§ STUDY MATERIAL:
--------

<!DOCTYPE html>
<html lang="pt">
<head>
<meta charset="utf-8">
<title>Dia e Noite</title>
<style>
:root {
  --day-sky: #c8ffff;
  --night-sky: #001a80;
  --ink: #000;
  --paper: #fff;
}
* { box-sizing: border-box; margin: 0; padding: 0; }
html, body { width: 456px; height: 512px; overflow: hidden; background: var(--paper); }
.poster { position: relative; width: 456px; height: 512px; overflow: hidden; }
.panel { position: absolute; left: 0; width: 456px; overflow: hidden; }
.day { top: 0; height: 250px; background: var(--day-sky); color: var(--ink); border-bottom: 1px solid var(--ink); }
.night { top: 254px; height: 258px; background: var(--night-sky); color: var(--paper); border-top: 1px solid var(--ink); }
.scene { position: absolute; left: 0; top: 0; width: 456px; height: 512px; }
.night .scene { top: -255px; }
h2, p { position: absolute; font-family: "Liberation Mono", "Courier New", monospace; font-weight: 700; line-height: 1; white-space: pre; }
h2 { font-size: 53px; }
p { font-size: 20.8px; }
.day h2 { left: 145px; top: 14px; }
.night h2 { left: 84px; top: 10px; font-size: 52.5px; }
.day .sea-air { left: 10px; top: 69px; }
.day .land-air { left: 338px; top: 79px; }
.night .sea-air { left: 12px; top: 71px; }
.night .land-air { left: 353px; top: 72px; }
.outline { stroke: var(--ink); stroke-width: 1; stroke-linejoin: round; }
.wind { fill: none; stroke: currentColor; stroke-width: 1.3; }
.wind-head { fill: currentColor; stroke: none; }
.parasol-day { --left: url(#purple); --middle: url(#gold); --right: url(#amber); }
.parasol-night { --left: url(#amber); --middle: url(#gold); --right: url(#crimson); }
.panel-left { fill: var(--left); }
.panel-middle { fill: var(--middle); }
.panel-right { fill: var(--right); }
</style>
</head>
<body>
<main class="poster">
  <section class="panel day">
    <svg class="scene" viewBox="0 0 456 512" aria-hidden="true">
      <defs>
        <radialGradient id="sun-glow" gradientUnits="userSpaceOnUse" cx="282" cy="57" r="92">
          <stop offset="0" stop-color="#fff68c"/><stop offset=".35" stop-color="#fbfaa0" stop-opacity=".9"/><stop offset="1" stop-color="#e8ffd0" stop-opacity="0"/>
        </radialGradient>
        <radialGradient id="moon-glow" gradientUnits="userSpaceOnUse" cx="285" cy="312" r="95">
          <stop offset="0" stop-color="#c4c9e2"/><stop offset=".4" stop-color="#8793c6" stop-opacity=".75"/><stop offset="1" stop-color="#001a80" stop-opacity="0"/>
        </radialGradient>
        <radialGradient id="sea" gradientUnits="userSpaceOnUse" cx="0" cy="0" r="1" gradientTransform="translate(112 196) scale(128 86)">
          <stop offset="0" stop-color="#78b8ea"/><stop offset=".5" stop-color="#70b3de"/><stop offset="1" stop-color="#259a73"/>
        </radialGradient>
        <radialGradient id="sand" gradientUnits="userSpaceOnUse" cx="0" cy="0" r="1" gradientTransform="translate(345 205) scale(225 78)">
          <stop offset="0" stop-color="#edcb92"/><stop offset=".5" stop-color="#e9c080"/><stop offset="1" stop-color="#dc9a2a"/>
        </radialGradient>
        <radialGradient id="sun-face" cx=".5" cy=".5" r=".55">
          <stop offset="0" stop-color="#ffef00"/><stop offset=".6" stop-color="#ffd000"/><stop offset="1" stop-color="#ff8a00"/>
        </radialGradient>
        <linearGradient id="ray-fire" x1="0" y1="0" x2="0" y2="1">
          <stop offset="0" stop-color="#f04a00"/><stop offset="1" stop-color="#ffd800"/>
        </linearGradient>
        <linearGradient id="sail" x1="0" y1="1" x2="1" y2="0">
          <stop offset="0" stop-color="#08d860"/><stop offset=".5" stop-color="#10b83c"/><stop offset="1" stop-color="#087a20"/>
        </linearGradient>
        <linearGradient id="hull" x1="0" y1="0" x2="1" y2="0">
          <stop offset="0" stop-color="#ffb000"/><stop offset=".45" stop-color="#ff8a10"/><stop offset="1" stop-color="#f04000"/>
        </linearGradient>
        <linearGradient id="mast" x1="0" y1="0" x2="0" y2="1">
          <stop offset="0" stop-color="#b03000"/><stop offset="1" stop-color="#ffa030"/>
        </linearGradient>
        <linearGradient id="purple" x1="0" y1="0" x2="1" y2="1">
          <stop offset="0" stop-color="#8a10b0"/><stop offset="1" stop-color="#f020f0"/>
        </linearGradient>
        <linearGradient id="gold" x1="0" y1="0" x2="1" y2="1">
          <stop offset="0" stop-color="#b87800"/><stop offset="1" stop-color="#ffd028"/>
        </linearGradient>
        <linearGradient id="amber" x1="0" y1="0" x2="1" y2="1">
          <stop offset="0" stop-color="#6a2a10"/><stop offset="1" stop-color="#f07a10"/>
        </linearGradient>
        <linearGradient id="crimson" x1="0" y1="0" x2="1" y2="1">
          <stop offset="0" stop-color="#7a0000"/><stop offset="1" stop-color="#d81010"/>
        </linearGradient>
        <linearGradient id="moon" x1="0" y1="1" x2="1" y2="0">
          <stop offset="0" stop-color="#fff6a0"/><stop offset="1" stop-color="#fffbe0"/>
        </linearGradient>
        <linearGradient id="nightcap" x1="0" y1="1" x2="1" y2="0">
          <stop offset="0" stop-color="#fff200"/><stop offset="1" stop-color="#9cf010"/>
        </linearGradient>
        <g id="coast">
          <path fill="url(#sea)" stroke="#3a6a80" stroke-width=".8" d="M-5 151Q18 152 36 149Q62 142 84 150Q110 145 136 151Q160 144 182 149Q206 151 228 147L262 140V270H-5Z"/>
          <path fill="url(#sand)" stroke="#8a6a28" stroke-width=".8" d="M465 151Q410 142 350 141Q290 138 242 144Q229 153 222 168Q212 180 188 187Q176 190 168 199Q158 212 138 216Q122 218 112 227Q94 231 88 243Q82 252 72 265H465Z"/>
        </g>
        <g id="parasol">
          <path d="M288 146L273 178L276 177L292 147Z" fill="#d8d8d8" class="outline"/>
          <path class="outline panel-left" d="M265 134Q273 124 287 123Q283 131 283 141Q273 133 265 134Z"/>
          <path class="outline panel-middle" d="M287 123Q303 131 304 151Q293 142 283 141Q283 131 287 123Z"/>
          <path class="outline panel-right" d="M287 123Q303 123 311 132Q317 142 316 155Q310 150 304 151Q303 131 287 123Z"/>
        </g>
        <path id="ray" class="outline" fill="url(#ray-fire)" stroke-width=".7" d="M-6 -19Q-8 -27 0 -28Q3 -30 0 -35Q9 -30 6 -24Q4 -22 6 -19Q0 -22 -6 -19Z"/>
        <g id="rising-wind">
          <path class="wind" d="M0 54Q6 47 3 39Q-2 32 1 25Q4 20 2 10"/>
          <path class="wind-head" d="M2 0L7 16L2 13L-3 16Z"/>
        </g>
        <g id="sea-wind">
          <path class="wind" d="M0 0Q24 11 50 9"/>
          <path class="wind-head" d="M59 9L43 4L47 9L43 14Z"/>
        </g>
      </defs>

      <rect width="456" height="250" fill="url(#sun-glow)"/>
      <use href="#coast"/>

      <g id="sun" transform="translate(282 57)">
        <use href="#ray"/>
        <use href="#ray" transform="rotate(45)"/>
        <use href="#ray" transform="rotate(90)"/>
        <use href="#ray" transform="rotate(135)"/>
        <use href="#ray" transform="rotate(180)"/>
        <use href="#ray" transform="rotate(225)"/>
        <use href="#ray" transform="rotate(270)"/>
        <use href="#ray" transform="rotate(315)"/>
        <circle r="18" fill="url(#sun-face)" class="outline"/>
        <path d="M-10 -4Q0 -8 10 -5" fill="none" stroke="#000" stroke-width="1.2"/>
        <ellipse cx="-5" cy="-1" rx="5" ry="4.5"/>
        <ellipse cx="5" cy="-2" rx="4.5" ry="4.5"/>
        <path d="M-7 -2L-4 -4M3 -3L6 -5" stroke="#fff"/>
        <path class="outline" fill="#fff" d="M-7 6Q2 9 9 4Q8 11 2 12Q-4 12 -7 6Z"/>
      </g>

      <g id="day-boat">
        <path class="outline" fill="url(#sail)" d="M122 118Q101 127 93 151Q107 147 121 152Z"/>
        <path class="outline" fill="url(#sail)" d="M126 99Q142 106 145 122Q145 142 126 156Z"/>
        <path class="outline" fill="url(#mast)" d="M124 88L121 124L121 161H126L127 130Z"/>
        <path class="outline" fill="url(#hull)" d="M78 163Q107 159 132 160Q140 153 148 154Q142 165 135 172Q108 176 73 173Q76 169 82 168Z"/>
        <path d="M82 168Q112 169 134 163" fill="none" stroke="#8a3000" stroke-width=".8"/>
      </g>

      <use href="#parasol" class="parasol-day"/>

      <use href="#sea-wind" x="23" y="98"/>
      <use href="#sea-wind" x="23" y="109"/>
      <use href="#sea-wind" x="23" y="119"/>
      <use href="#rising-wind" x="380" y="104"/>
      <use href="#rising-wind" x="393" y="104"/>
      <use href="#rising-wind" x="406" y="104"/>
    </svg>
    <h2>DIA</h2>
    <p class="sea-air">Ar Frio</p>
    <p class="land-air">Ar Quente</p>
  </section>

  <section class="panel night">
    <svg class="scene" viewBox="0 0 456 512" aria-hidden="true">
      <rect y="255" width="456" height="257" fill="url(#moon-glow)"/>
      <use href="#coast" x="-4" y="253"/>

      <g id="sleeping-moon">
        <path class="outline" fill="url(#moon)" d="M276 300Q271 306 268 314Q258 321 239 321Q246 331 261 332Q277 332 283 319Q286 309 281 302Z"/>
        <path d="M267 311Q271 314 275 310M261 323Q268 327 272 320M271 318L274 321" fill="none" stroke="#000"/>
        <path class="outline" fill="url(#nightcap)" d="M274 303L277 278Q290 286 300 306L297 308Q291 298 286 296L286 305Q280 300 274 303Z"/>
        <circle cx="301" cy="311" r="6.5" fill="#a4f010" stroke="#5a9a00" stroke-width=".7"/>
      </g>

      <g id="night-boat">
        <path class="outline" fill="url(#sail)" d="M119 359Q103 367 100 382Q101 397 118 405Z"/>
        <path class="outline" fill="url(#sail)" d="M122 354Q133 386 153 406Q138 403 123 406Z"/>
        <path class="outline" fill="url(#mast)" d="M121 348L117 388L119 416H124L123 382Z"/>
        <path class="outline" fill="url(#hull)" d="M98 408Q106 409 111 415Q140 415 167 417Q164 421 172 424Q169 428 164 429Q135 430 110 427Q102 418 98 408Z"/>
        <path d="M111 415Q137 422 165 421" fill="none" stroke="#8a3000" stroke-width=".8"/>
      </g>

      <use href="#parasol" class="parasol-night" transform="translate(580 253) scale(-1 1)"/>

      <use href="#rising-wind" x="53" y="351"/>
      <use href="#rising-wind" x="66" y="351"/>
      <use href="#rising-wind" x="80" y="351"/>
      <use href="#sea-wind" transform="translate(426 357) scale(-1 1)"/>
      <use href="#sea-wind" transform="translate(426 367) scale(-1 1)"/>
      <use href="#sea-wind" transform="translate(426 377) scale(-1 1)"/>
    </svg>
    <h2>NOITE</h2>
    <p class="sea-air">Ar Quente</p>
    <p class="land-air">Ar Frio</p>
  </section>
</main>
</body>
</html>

--------

Report how many lines in the records hold the word "rising", giving the number and nothing else.

§ ANSWER TO THIS EXERCISE:
7